TASK GOAL:
Go through the lines below and count those that contain "trend"; the number is all that should be returned.

TASK MATERIAL:
════════

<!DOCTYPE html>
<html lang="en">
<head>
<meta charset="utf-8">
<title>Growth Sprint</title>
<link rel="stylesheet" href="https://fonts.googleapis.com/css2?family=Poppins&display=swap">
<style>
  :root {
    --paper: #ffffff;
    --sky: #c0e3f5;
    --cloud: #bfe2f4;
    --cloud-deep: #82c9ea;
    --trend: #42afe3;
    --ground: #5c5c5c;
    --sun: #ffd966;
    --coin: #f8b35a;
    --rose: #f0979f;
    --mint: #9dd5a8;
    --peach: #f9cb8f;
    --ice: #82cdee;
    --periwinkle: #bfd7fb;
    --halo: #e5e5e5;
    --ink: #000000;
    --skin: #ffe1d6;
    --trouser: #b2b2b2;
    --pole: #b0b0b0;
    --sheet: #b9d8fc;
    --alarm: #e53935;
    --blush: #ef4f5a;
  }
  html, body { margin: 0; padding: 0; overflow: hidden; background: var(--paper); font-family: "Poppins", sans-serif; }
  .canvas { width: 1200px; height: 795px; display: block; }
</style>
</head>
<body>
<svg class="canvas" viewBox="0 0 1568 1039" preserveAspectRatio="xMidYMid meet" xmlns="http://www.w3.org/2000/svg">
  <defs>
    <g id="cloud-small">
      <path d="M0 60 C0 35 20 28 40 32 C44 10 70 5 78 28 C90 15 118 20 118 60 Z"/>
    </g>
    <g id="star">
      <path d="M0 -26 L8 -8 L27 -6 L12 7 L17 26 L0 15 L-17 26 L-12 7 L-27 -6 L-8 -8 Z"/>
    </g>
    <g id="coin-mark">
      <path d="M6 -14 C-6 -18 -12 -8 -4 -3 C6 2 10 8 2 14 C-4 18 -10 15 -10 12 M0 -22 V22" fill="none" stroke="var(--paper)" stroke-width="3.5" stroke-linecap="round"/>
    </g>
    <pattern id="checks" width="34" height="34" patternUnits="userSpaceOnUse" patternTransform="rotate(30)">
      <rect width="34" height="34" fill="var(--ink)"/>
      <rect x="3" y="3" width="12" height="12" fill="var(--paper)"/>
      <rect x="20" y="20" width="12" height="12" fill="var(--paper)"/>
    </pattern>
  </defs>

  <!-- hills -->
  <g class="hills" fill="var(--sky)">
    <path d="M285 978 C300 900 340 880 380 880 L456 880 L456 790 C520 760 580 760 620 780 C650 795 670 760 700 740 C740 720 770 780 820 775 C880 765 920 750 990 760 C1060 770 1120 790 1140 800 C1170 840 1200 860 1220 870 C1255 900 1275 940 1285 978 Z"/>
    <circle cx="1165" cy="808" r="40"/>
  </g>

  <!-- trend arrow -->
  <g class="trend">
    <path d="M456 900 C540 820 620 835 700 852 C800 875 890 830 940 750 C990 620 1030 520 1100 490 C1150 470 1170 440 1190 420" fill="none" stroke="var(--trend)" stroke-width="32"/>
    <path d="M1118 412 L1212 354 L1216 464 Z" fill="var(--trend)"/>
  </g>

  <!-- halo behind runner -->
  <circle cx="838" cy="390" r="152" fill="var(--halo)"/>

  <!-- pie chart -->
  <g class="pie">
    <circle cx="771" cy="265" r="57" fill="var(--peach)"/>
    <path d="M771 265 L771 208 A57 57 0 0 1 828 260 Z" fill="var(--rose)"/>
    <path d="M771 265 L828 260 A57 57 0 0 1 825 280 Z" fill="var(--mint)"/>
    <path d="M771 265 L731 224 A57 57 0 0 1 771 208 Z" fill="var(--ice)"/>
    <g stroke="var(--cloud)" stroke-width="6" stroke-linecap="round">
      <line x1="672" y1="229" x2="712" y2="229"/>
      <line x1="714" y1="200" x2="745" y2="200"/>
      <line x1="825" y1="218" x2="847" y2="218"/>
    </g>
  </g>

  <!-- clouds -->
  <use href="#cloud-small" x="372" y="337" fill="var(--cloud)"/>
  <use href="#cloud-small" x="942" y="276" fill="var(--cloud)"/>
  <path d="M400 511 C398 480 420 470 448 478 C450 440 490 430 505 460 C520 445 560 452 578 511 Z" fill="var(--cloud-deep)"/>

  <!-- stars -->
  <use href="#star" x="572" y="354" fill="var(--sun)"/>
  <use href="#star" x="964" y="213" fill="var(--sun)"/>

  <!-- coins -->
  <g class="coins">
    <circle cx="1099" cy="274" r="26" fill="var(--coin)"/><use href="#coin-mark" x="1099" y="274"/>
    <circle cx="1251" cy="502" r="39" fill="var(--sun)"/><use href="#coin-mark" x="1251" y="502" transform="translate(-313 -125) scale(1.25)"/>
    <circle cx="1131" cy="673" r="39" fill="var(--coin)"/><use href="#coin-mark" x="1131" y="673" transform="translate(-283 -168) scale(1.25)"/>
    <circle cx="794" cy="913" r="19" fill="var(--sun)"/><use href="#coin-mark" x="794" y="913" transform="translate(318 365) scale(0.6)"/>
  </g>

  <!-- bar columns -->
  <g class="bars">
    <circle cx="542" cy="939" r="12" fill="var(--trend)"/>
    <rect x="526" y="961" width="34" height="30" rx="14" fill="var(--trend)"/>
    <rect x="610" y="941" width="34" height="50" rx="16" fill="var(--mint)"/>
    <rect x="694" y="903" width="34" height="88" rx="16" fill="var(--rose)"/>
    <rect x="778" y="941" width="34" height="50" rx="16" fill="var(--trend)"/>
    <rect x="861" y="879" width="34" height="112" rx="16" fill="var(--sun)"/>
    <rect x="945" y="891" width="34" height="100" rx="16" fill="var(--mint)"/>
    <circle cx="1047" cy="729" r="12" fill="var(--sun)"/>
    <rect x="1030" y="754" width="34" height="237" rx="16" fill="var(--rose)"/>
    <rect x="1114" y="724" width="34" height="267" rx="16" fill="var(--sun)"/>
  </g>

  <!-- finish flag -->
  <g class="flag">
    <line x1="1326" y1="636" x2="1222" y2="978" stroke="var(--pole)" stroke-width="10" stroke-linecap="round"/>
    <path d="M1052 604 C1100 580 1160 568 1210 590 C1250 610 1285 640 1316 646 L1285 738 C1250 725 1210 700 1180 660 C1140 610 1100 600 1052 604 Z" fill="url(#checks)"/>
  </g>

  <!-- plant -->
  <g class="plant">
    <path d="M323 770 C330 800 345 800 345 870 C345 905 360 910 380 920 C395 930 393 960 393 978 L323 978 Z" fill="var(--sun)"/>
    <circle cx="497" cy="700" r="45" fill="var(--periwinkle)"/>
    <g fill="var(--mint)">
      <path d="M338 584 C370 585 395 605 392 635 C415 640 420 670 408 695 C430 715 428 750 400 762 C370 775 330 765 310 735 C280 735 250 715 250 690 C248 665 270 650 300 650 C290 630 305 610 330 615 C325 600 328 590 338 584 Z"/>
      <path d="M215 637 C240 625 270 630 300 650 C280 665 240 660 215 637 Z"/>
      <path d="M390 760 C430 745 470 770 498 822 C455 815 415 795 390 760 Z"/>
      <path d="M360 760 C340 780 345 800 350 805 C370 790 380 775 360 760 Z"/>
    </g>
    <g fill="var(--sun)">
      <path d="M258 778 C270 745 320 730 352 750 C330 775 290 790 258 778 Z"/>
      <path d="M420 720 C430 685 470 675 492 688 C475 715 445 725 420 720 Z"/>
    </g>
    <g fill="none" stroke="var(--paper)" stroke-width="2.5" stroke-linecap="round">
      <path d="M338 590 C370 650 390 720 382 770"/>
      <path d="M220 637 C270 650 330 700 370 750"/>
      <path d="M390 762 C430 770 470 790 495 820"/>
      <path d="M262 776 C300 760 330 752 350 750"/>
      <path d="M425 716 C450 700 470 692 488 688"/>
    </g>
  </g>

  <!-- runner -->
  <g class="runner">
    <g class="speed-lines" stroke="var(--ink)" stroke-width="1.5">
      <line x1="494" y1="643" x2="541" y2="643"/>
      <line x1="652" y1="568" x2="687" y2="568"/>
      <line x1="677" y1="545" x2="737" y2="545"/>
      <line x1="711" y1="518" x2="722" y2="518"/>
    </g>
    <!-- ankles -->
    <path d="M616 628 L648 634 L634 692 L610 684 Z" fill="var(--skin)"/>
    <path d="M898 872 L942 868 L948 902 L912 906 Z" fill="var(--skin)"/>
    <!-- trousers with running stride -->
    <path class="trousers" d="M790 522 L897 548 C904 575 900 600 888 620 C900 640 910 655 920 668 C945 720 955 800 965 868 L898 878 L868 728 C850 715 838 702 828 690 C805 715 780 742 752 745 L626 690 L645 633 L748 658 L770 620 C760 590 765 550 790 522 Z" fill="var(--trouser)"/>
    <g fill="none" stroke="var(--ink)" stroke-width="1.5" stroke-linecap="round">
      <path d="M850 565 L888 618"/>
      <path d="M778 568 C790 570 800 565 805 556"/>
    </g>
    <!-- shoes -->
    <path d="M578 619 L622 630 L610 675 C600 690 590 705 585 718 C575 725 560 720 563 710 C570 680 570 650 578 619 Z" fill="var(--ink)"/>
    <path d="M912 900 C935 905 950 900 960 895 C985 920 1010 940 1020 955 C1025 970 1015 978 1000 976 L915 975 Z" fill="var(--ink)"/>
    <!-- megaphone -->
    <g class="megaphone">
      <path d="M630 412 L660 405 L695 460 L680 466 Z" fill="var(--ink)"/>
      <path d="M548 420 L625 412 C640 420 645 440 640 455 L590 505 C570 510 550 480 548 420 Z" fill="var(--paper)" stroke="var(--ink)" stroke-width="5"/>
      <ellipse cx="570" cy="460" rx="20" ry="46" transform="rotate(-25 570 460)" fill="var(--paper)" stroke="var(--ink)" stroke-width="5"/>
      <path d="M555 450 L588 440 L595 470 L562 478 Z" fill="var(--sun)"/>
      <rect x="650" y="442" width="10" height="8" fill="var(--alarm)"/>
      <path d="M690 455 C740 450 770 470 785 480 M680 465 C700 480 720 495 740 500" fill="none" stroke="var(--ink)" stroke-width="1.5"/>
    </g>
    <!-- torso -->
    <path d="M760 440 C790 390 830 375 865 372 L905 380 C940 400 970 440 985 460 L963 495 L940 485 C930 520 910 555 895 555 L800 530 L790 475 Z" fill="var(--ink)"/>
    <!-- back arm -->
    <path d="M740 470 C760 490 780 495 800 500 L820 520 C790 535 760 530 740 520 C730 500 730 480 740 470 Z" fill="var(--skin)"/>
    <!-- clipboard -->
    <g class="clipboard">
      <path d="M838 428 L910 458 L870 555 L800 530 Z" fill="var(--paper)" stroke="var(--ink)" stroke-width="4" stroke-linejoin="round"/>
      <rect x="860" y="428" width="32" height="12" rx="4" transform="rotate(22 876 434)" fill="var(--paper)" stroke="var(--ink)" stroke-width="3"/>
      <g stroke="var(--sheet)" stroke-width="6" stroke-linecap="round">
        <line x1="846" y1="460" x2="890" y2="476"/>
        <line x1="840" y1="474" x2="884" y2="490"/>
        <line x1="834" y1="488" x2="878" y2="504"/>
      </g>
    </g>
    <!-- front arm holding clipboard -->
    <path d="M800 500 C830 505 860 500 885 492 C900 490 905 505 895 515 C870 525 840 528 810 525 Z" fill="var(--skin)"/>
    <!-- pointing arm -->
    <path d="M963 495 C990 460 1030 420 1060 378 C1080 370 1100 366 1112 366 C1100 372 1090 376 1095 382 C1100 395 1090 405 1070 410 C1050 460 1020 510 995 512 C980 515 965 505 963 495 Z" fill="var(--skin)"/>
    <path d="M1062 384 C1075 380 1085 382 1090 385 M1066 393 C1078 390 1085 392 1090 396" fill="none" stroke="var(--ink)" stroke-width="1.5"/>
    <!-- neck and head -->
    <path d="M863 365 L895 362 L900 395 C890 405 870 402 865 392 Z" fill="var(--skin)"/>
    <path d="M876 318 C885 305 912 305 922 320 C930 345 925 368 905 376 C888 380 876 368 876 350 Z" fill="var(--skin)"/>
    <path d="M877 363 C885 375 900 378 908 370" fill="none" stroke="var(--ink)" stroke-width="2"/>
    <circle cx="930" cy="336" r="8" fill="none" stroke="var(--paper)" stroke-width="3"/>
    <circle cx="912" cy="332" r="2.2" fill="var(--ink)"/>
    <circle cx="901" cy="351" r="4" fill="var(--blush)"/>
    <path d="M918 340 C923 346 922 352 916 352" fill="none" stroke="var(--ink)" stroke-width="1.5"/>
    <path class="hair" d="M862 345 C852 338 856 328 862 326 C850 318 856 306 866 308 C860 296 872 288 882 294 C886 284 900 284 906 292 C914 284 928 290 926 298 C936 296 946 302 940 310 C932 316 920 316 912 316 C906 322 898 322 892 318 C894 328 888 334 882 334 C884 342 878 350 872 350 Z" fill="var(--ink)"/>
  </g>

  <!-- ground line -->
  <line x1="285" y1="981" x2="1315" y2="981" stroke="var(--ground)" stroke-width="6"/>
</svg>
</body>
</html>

════════

WRITTEN RESPONSE:
8